The 3/1 ARM allows for a little more short term stability than a regular one year ARM. The first digit indicates the number of years in which the mortgage stays at a fixed rate and the second number indicates how often the rate adjusts thereafter. So a 3/1 ARM would have three years at a fixed rate and then starting in the fourth year and every year after that, the loan will adjust based on the financial index that it is tied to.
There are also similar types of these ARMs that have longer periods in which the initial rate is fixed. 5/1 ARMs, 7/1 ARMs, and 10/1 ARMs all do the same thing except the rate is fixed for the corresponding number of years. However, the longer the initial rate is fixed, the closer in interest rate these loans will be to a normal fixed rate mortgage…without the risk! Most people who are usually considering these longer ARMs are usually better off with a fixed rate loan, unless they have a reason for doing so.
Similar but slightly different are 3/3 ARMs and 5/5 ARMs. Whereas a 3/1 ARM is three years fixed/one year adjustable, a 3/3 is three years fixed/ three year adjustable. Once the rate adjusts, it stays the same for the next three years and won’t adjust again for another three years. The 5/5 is the same, just for a longer period.

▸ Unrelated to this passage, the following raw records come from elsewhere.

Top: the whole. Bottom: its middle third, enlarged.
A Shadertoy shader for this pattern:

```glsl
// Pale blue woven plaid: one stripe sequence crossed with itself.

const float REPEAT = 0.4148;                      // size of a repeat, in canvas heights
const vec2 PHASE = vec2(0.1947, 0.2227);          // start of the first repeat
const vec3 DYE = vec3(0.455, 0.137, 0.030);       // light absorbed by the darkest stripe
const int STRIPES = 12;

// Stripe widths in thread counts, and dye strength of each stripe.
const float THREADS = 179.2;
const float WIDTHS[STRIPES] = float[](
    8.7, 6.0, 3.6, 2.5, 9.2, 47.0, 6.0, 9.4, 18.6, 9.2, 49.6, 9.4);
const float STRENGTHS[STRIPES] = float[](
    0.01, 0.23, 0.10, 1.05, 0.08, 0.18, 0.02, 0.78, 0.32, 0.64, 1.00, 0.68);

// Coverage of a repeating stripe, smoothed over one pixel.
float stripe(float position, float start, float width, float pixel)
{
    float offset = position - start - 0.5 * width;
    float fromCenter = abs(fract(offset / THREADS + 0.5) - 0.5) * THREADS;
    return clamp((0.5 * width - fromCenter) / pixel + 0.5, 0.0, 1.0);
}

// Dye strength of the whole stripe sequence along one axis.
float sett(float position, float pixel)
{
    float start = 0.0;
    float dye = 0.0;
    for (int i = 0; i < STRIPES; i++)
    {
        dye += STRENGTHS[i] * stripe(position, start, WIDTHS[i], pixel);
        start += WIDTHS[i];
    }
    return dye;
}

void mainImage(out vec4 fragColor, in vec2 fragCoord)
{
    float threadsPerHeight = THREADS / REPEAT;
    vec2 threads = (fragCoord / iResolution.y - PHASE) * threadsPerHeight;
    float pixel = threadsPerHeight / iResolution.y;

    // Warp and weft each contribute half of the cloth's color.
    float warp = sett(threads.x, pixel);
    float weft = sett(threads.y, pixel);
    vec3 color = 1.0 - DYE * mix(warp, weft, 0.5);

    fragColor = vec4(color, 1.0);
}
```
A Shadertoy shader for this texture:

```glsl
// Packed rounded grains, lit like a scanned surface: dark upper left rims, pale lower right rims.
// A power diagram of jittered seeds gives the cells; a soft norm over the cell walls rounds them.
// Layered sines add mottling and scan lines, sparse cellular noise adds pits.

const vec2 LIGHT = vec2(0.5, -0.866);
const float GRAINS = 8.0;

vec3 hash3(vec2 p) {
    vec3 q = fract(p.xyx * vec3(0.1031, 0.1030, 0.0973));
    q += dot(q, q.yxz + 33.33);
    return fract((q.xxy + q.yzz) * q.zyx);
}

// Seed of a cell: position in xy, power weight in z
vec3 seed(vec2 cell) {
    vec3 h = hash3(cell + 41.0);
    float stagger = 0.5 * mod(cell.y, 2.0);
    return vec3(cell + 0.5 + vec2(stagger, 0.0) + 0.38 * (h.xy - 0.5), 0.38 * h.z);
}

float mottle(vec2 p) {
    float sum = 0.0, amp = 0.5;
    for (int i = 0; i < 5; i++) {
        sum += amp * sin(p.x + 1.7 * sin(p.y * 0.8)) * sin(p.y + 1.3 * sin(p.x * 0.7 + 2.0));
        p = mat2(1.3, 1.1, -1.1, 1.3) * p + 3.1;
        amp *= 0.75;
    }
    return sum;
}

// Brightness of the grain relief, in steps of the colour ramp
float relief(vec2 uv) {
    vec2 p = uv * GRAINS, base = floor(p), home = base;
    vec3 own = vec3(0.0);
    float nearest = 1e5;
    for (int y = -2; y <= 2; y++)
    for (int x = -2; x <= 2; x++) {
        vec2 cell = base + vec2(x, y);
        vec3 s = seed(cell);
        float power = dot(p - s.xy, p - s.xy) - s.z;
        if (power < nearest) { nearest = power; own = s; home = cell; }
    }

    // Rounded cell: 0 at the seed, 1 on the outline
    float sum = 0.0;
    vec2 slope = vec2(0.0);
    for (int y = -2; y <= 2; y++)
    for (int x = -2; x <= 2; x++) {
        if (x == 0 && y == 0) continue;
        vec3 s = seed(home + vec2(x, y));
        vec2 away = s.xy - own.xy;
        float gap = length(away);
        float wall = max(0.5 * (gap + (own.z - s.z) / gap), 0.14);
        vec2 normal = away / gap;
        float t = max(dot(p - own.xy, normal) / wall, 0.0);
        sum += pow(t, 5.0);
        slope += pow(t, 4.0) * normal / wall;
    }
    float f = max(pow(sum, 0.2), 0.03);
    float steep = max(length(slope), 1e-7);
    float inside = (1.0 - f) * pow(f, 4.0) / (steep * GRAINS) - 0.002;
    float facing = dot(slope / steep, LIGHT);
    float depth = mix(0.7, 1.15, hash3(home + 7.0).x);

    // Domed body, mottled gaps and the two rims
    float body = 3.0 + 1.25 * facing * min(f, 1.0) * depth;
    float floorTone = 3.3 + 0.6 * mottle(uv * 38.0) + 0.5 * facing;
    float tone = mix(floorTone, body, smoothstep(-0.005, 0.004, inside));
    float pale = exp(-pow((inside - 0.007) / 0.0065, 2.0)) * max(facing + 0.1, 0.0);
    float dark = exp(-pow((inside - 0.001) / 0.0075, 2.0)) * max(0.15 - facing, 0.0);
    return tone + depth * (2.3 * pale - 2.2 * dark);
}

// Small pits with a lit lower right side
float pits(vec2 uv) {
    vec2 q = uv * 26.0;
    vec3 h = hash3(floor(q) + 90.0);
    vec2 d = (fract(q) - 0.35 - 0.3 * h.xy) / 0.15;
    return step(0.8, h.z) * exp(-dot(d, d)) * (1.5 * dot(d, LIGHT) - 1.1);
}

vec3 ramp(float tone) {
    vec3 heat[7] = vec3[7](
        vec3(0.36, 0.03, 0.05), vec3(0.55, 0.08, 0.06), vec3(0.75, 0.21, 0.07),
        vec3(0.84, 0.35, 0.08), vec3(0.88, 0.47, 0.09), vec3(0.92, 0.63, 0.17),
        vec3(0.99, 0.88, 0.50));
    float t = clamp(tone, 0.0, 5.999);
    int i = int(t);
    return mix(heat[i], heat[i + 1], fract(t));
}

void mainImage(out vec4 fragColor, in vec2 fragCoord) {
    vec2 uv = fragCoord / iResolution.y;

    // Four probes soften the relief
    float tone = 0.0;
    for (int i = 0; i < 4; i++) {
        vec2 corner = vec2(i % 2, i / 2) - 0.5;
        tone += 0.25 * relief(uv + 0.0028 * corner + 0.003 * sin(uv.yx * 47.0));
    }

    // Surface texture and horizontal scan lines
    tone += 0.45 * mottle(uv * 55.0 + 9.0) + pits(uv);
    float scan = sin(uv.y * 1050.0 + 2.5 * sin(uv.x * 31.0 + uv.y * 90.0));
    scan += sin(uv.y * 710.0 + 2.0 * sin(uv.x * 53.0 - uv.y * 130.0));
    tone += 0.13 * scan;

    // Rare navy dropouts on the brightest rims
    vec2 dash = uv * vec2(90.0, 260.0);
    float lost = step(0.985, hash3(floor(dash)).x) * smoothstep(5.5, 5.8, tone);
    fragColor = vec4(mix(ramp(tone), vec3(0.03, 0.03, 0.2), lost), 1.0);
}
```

30 due in 5 ARM:
This mortgage is a two-step mortgage that has an interest rate and monthly payment that remains stable for 5 years and then changes according to the current market rates on the 6th year. This interest rate and payment will remain the same for the life of the loan. This mortgage is good for those who wish to live in the home for longer than 5 years and want to risk having a change in a monthly payment, whether an increase or decrease.
This loan is also sometimes referred to as a 5/25 ARM. There is also a 30 Due in 7, which is also the same as a 7/23ARM.